* [Task requirements] Copy every line of the entries that includes the word "core".

* [Data]
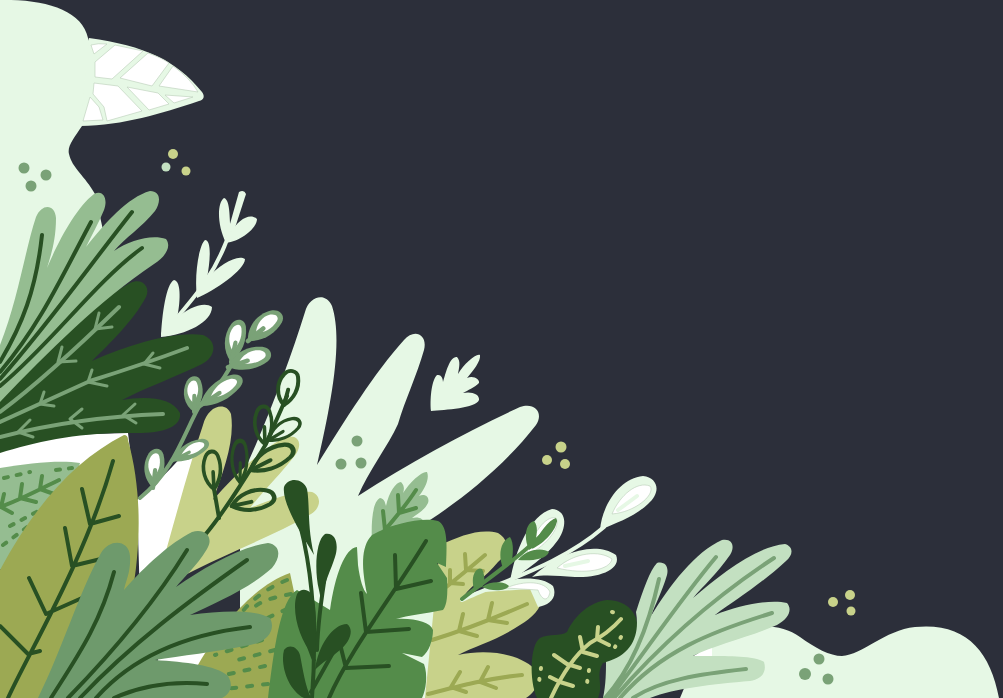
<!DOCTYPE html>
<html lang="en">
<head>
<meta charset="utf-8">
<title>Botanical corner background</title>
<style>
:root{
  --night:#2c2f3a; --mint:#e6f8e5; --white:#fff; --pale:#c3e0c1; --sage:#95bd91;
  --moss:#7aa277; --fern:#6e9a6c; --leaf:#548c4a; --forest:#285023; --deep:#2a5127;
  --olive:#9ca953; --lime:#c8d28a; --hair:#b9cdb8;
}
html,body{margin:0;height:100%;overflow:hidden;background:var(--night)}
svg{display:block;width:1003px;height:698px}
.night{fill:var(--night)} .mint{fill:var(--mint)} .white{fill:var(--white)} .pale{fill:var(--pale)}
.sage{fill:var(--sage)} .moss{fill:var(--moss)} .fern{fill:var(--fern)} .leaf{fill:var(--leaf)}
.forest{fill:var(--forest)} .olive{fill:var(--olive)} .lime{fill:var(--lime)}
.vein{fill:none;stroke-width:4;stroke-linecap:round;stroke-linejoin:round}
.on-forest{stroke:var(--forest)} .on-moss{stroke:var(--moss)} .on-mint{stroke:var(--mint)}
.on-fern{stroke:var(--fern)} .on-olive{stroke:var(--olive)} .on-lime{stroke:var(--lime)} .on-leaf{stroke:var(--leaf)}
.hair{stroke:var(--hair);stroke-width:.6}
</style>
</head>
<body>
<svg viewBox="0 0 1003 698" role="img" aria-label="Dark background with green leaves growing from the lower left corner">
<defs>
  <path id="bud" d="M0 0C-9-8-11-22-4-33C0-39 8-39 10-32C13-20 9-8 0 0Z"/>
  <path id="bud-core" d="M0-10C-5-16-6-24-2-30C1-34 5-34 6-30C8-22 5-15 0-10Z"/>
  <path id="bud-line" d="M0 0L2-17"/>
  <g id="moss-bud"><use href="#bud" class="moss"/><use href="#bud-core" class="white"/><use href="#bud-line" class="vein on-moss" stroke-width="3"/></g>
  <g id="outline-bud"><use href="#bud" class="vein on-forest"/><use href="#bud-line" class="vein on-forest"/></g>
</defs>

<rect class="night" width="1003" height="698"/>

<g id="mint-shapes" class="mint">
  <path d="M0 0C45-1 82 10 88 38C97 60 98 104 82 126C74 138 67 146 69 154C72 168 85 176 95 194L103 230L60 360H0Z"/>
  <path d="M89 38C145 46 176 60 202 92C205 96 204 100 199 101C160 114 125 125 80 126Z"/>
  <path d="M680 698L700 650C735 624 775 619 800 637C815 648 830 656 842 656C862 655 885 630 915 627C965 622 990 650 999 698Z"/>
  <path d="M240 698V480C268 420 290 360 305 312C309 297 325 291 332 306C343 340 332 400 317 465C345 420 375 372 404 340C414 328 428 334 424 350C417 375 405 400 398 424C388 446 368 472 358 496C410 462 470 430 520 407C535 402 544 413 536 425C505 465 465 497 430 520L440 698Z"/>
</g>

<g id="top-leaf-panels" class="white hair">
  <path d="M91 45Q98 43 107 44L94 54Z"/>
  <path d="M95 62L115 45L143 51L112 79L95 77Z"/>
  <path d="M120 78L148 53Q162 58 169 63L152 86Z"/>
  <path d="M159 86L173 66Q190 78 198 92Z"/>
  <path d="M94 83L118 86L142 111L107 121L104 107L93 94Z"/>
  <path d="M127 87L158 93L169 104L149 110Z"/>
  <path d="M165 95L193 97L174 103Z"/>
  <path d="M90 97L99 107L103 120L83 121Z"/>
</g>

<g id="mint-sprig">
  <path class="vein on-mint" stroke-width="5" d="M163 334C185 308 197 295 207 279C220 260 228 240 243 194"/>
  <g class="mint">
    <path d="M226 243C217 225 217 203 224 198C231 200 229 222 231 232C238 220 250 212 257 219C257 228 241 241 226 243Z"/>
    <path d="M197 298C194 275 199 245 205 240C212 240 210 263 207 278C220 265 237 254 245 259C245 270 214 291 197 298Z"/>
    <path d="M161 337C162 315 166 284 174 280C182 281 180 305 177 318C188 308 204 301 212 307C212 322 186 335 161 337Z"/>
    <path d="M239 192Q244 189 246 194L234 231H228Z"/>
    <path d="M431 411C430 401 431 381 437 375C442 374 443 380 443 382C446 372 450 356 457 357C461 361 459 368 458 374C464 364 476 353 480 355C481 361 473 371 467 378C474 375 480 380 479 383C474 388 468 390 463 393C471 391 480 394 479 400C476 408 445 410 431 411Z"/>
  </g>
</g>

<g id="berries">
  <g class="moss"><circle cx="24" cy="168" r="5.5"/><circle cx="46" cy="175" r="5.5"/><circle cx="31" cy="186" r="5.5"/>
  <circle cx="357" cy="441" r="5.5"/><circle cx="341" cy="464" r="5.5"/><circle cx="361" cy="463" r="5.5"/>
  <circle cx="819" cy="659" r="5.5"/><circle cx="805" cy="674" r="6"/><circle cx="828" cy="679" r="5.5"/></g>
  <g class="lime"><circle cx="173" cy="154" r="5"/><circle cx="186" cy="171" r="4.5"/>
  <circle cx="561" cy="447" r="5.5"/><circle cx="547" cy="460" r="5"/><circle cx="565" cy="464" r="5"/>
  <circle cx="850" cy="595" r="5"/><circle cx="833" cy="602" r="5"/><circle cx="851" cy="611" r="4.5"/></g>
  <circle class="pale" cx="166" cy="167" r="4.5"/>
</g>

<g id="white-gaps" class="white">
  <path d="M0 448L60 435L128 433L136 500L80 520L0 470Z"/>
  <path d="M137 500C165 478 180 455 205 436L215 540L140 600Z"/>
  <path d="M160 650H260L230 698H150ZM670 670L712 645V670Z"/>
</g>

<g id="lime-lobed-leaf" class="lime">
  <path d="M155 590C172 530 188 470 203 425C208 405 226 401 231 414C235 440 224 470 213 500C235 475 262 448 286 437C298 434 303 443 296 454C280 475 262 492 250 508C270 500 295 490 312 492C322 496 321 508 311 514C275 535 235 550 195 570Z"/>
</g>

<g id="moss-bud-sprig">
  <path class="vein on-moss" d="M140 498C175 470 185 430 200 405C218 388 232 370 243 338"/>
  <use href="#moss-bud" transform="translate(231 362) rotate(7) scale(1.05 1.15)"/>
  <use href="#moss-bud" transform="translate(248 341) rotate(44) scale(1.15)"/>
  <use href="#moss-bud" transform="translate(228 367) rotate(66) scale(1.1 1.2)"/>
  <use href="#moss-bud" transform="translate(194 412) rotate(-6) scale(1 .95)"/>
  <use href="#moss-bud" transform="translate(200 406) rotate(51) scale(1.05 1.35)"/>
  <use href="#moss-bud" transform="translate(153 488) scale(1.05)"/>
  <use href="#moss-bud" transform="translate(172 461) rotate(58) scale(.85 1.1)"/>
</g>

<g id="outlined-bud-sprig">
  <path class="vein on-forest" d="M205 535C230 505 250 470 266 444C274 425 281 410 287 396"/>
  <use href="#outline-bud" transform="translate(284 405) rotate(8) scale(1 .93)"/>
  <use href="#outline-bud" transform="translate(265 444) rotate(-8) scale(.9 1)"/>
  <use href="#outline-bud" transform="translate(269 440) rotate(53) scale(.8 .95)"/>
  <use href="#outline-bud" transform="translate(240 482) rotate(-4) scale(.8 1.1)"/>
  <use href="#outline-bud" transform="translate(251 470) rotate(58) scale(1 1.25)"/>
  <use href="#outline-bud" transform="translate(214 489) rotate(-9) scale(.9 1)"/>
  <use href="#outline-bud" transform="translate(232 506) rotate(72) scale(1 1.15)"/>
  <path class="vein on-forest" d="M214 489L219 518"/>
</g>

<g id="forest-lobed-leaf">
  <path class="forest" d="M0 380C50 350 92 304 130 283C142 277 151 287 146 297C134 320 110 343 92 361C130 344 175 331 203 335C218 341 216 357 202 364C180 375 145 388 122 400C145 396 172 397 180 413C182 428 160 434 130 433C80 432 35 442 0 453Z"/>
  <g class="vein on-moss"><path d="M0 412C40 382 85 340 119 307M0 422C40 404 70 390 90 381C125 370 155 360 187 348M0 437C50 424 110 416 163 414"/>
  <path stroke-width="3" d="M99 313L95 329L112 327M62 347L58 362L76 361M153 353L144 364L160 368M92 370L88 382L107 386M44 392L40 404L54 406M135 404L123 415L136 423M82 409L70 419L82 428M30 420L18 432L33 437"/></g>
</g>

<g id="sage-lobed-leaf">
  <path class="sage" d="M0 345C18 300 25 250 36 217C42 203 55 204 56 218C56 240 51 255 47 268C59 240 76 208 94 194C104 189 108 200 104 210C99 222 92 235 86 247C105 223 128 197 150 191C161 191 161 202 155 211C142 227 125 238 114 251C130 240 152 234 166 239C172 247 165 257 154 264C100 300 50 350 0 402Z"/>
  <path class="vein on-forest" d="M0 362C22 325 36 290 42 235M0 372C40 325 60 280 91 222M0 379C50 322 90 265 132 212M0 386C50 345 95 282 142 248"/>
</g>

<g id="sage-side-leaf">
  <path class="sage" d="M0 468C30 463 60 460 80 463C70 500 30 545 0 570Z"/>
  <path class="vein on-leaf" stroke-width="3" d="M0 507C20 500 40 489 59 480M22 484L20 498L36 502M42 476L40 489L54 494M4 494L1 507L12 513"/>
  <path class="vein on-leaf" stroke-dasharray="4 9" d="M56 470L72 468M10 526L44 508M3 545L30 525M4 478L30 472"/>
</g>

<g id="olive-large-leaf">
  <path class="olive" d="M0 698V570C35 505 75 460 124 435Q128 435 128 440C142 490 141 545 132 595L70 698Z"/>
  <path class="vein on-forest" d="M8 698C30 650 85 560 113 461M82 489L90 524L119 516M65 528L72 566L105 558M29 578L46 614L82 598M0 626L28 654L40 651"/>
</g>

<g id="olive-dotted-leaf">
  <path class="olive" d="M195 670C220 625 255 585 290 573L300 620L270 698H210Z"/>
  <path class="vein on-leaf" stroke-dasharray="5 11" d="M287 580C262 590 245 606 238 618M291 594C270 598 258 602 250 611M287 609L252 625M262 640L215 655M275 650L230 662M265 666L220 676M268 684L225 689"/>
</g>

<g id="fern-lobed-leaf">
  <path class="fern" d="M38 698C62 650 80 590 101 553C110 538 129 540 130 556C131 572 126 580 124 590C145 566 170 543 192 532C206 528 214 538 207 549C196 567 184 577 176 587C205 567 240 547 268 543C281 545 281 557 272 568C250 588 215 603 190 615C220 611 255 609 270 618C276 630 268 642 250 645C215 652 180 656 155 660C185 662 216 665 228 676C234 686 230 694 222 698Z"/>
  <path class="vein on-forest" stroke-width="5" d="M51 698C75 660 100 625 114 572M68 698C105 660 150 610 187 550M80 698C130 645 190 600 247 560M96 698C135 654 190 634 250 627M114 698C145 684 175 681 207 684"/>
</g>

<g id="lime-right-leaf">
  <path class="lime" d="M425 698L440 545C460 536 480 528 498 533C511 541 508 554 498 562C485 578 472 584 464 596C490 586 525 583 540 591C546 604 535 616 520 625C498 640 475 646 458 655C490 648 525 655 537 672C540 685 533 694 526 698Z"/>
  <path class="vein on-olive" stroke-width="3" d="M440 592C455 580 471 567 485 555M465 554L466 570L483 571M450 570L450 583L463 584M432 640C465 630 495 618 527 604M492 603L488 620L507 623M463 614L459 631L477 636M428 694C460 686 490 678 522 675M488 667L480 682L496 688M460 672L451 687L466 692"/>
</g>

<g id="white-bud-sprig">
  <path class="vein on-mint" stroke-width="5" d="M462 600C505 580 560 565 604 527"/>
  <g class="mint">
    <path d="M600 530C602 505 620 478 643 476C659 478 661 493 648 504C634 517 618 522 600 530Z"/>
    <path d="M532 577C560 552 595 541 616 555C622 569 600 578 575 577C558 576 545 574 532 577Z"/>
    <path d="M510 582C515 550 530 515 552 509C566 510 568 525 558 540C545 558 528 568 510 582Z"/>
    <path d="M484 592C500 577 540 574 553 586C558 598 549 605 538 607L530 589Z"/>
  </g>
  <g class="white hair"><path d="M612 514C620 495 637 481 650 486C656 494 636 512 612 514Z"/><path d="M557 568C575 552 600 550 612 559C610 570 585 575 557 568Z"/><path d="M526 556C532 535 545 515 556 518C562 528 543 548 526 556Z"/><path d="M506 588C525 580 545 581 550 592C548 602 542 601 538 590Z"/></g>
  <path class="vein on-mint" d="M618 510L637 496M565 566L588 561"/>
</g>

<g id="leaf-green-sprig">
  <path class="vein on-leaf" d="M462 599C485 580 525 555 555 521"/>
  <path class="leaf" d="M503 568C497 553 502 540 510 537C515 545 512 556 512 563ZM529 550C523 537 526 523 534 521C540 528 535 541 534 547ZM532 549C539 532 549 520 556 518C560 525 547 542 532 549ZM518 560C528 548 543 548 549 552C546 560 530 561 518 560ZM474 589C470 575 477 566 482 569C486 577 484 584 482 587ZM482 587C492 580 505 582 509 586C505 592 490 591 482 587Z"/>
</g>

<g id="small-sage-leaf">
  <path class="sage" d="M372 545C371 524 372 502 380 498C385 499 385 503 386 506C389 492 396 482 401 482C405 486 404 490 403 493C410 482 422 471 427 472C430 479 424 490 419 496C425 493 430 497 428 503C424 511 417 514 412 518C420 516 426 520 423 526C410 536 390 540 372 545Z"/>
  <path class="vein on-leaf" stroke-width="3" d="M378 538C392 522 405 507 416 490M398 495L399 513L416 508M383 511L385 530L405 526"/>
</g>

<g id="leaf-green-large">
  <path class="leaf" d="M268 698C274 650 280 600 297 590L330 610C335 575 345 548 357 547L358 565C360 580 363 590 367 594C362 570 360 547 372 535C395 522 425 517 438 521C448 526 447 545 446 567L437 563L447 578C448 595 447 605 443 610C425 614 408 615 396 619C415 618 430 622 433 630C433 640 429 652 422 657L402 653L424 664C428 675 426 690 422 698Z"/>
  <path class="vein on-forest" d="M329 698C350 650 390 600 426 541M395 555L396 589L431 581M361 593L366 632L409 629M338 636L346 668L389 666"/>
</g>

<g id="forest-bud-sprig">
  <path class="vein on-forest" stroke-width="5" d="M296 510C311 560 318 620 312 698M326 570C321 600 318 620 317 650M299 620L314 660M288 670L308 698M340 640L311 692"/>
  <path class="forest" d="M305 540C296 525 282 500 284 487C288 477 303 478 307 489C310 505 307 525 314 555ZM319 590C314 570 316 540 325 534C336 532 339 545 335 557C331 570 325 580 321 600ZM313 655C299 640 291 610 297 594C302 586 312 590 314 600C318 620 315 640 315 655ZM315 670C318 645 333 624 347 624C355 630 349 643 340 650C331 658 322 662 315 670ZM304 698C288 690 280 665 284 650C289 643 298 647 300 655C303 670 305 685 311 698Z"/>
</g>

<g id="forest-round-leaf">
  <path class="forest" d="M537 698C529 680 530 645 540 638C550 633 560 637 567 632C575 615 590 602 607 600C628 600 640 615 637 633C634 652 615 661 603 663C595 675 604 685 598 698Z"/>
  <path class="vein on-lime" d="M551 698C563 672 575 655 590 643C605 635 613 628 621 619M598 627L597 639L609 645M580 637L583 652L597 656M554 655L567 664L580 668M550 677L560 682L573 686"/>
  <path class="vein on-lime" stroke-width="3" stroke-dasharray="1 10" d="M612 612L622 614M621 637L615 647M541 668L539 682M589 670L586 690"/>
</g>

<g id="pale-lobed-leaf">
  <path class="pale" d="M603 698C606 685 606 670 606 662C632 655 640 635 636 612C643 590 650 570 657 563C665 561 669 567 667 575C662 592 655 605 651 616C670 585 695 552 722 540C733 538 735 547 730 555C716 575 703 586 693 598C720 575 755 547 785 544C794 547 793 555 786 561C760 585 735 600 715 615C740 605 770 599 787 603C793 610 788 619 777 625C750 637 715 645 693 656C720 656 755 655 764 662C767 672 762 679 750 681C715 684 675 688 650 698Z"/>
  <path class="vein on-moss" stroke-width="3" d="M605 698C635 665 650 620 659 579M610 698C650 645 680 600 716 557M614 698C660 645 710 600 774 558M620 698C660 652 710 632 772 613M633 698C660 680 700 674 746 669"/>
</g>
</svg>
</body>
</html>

* [Expected answer]
  <path id="bud-core" d="M0-10C-5-16-6-24-2-30C1-34 5-34 6-30C8-22 5-15 0-10Z"/>
  <g id="moss-bud"><use href="#bud" class="moss"/><use href="#bud-core" class="white"/><use href="#bud-line" class="vein on-moss" stroke-width="3"/></g>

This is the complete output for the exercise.